Around a thousand demonstrators staged a peaceful protest at Hong Kong Airport on Friday, handing out leaflets and carrying signs emblazoned with slogans in multiple languages aiming to build international support for Hong Kong's pro-democracy movement.
Mass demonstrations have gripped Hong Kong over the past two months, with millions of people taking to the streets in protests sparked by a controversial extradition bill, but which have evolved into a larger movement against the city's leadership.
"We have made stickers, banners in over 16 languages, ranging from Japanese to Spanish," one demonstrator told Reuters news agency at the airport on Friday. "We want to spread our message internationally. We are not rioters. We are a group of Hong Kong people fighting for human rights and freedom."
Many of this summer's protests have descended into clashes with police.
'No concessions' to protesters
More demonstrations are planned across Hong Kong this weekend, amid fears of continued violent confrontations between police, demonstrators and counterdemonstrators.
On Friday, Hong Kong Chief Executive Carrie Lam told reporters that the city's executive would not bow to protesters' demands, and that her priority was to prevent violence.
"As far as a political solution is concerned, I don't think we should make concessions in order to silence the violent protesters," said Lam. "At this moment what is right for Hong Kong... is to stop the violence, and to say no to the chaotic situation that Hong Kong has experienced in the last few weeks, so that we can move on."
The demands include full withdrawal of the extradition bill, the creation of an independent committee to investigate alleged police brutality during the mass protests over the past two months, and direct election of the city's leadership, which is controlled by Beijing.
Economic impact of protests
Lam also warned of economic consequences for the Asian financial hub on Friday, saying two months of nearly constant demonstrations were starting to have an effect. She said that business leaders were expressing concerns of long-term impacts in discussion with city authorities.
"This is not a cyclical downturn," said Lam. "The downturn is coming very quickly.

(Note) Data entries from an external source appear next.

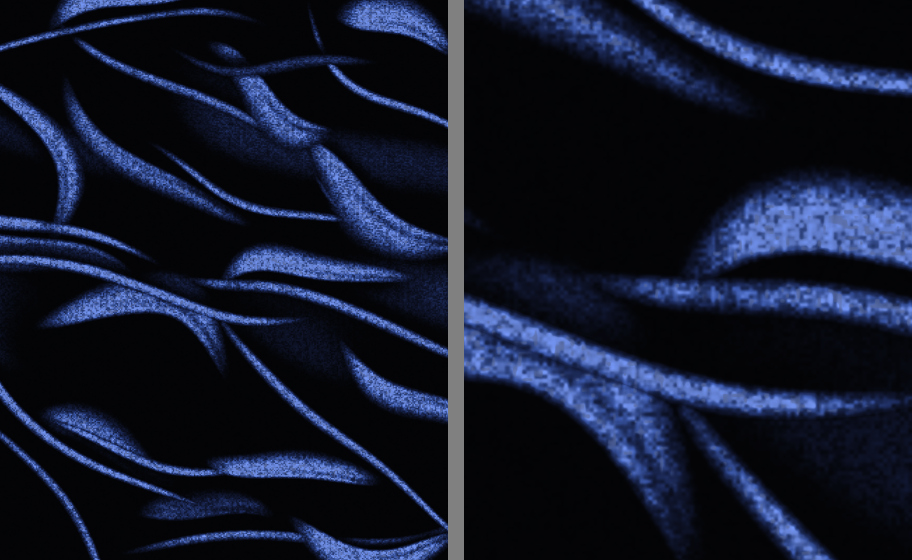
Left: the whole. Right: its middle third, enlarged.
Write a Shadertoy shader that draws this texture.

```glsl
// Draws crumpled midnight-blue velvet with glowing, grainy folds.

const vec3 NIGHT = vec3(0.014, 0.015, 0.023);
const vec3 DUSK  = vec3(0.05, 0.07, 0.15);
const vec3 NAVY  = vec3(0.10, 0.15, 0.32);
const vec3 ROYAL = vec3(0.20, 0.30, 0.58);
const vec3 SHINE = vec3(0.38, 0.49, 0.80);
const vec3 FROST = vec3(0.34, 0.40, 0.58);

const int COLUMNS = 4;              // folds are jittered over this grid
const int ROWS = 7;
const float SEED = 3.0;
const float WARP_SCALE = 3.4;       // crumpling of the whole cloth
const float WARP_AMOUNT = 0.075;
const float EDGE = 0.005;           // softness of the sharp fold side
const float SHADOW_REACH = 0.035;   // dark margin beside a fold
const float GRAIN_SCALE = 400.0;    // pile grains per canvas height
const float GRAIN_CONTRAST = 0.85;
const float HAZE = 0.30;            // faint sheen between the folds

float hash(vec2 p) {
    return fract(sin(dot(p, vec2(127.1, 311.7))) * 43758.5453);
}

float noise(vec2 p) {
    vec2 cell = floor(p), f = fract(p);
    f = f * f * (3.0 - 2.0 * f);
    return mix(mix(hash(cell), hash(cell + vec2(1, 0)), f.x),
               mix(hash(cell + vec2(0, 1)), hash(cell + vec2(1, 1)), f.x), f.y);
}

// One random property of a fold
float trait(float id, float k) {
    return hash(vec2(id + 0.37, k * 7.13 + SEED));
}

// Returns the light of a fold (x) and how much it hides the cloth below (y)
vec2 fold(vec2 p, float id, bool thin) {
    float angle = mix(-0.75, 0.28, trait(id, 1.0));
    if (trait(id, 2.0) > 0.86) angle -= 0.65;
    float halfLength = thin ? mix(0.22, 0.42, trait(id, 3.0))
                            : mix(0.12, 0.25, trait(id, 3.0));
    float width = thin ? mix(0.011, 0.020, trait(id, 4.0))
                       : mix(0.038, 0.080, trait(id, 4.0));
    float bend = mix(-0.30, 0.30, trait(id, 5.0));
    float phase = 6.283 * trait(id, 6.0);

    float c = cos(angle), s = sin(angle);
    vec2 q = vec2(c * p.x + s * p.y, c * p.y - s * p.x);
    float t = q.x / halfLength;
    if (abs(t) >= 1.0) return vec2(0.0);

    // Distance from the curved sharp edge, positive inside the fold
    float curve = halfLength * (bend * (t * t - 0.3) + 0.10 * sin(3.0 * t + phase));
    float slope = 2.0 * bend * t + 0.30 * cos(3.0 * t + phase);
    float d = (q.y - curve) / sqrt(1.0 + slope * slope);
    if (trait(id, 7.0) > 0.5) d = -d;

    // Wedge-like taper and fading tips
    float skew = mix(-0.6, 0.6, trait(id, 8.0));
    float w = max(width * pow(1.0 - t * t, 0.7) * (1.0 + skew * t), 0.001);
    float tips = 1.0 - smoothstep(0.55, 1.0, abs(t));

    float body = smoothstep(-EDGE, EDGE, d) * (1.0 - smoothstep(0.35 * w, w + EDGE, d));
    float crease = thin ? 0.0 : 0.45 * exp(-pow((d - 0.22 * w) / 0.006, 2.0));
    float strength = trait(id, 9.0) < 0.2 ? 0.42 : mix(0.75, 1.1, trait(id, 10.0));
    float cover = smoothstep(-SHADOW_REACH, -EDGE, d) * (1.0 - smoothstep(0.6 * w, w + EDGE, d));
    return vec2(body * (1.0 - crease * smoothstep(-0.6, 0.5, t)) * strength, cover * 0.9) * tips;
}

vec3 velvet(float light) {
    vec3 color = mix(NIGHT, DUSK, smoothstep(0.0, 0.22, light));
    color = mix(color, NAVY, smoothstep(0.18, 0.42, light));
    color = mix(color, ROYAL, smoothstep(0.38, 0.68, light));
    return mix(color, SHINE, smoothstep(0.62, 1.0, light));
}

void mainImage(out vec4 fragColor, in vec2 fragCoord) {
    vec2 uv = fragCoord / iResolution.y;
    vec2 size = vec2(iResolution.x / iResolution.y, 1.0);

    // Crumple the cloth
    vec2 bump = vec2(noise(uv * WARP_SCALE + SEED), noise(uv * WARP_SCALE + SEED + 17.3));
    vec2 p = uv + WARP_AMOUNT * (bump - 0.5);

    // Faint stretched sheen under the folds
    vec2 drift = vec2(p.x * 3.0 + p.y, p.y * 8.0 + p.x * 2.0);
    float light = HAZE * smoothstep(0.55, 0.95, noise(drift + 41.0));

    // Lay the folds over one another
    for (int i = 0; i < COLUMNS * ROWS; i++) {
        int column = i % COLUMNS, row = i / COLUMNS;
        float id = float(i);
        vec2 jitter = vec2(trait(id, 11.0), trait(id, 12.0));
        vec2 center = (vec2(column, row) + jitter) / vec2(COLUMNS, ROWS) * size;
        vec2 layer = fold(p - center, id, (column + row) % 2 == 0);
        light = max(light * (1.0 - layer.y), layer.x);
    }

    // Sparkling pile
    float fine = noise(uv * GRAIN_SCALE);
    float coarse = noise(uv * GRAIN_SCALE * 0.47 + 9.0);
    float grain = mix(fine, coarse, 0.35) - 0.5;
    light *= 1.0 + GRAIN_CONTRAST * grain;
    vec3 color = velvet(light) * (1.0 + 0.5 * grain);
    float frost = smoothstep(0.62, 0.9, noise(uv * GRAIN_SCALE * 0.8 + 71.0));
    color = mix(color, FROST, 0.6 * frost * smoothstep(0.3, 0.7, light));

    fragColor = vec4(color, 1.0);
}
```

Some people have described it as coming like a tsunami ... the economic recovery will take a long time."
Hong Kong's tourism bureau has also reported the number of tourists to Hong Kong has dropped in recent weeks; more than 20 countries have issued travel advisories.
wmr/msh (dpa, AP, Reuters, AFP)